* [EXERCISE INPUT]:
:::::
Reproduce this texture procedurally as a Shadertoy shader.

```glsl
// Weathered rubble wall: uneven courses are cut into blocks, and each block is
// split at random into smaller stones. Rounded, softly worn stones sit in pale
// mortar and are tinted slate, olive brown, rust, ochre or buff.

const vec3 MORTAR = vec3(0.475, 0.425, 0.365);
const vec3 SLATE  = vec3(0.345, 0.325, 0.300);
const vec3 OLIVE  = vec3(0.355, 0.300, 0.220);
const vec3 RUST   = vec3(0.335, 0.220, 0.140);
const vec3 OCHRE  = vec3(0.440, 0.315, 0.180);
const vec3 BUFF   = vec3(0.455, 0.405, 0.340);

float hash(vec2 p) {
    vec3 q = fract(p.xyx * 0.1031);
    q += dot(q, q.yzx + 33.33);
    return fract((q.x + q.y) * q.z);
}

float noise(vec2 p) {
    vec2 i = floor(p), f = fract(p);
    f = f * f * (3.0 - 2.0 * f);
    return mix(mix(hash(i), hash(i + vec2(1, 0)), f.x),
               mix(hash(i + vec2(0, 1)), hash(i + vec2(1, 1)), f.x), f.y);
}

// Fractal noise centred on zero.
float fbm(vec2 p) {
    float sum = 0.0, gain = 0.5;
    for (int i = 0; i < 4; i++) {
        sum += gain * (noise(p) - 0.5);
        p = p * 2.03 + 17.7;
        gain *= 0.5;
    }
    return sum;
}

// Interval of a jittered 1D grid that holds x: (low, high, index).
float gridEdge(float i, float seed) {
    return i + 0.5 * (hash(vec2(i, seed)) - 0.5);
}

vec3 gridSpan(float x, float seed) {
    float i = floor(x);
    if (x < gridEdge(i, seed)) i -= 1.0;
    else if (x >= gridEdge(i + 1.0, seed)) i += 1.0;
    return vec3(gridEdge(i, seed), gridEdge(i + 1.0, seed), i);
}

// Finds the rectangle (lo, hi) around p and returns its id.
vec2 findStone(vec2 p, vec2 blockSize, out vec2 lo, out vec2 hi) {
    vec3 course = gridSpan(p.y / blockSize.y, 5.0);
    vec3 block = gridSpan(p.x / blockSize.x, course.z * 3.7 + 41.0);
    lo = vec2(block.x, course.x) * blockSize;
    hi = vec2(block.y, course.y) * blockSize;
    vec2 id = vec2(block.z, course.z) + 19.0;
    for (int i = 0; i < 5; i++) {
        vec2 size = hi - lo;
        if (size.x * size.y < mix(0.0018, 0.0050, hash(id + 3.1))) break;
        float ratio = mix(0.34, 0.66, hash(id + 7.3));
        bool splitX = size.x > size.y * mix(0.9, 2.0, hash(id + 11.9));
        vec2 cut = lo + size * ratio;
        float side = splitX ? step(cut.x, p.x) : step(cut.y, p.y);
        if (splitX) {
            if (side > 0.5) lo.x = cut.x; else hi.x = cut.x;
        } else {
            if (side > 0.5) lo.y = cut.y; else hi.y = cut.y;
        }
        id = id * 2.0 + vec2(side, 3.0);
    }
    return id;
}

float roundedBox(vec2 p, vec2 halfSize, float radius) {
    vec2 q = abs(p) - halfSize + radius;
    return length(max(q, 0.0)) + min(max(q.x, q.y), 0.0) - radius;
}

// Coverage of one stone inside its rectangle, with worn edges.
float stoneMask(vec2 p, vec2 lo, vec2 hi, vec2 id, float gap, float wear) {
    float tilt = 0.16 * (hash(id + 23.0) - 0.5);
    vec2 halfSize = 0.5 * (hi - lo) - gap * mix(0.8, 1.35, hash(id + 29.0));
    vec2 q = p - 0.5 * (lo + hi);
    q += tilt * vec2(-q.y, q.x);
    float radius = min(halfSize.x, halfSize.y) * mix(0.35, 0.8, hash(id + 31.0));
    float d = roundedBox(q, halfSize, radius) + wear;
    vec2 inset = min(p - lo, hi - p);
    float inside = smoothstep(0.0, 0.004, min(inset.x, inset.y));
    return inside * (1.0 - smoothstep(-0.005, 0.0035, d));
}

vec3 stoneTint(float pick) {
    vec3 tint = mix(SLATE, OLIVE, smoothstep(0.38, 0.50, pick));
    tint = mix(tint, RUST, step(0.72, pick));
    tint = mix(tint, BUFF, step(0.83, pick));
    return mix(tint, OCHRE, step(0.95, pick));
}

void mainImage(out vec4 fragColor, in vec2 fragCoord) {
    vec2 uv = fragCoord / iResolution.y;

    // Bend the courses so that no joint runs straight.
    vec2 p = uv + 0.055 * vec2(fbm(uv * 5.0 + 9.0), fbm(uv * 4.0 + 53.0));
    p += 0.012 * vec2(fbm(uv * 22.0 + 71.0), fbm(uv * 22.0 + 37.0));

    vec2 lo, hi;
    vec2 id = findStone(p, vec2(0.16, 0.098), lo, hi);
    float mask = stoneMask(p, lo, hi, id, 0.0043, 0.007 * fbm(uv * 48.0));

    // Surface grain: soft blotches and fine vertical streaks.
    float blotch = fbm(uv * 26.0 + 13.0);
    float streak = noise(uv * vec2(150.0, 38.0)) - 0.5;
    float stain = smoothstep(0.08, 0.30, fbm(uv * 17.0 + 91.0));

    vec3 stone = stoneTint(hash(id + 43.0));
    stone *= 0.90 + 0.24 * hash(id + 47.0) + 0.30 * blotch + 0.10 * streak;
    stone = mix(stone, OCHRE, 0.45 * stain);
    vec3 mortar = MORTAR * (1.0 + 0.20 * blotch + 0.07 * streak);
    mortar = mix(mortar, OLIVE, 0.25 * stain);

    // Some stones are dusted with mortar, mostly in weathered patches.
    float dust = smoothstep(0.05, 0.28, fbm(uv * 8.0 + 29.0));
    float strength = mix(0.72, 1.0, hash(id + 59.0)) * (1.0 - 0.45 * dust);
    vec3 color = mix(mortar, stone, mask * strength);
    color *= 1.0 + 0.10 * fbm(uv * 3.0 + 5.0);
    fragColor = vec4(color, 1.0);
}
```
:::::
* [TASK REQUIREMENTS]:
If a line in the entries contains "pick", copy it.

* [OUTPUT]:
vec3 stoneTint(float pick) {
    vec3 tint = mix(SLATE, OLIVE, smoothstep(0.38, 0.50, pick));
    tint = mix(tint, RUST, step(0.72, pick));
    tint = mix(tint, BUFF, step(0.83, pick));
    return mix(tint, OCHRE, step(0.95, pick));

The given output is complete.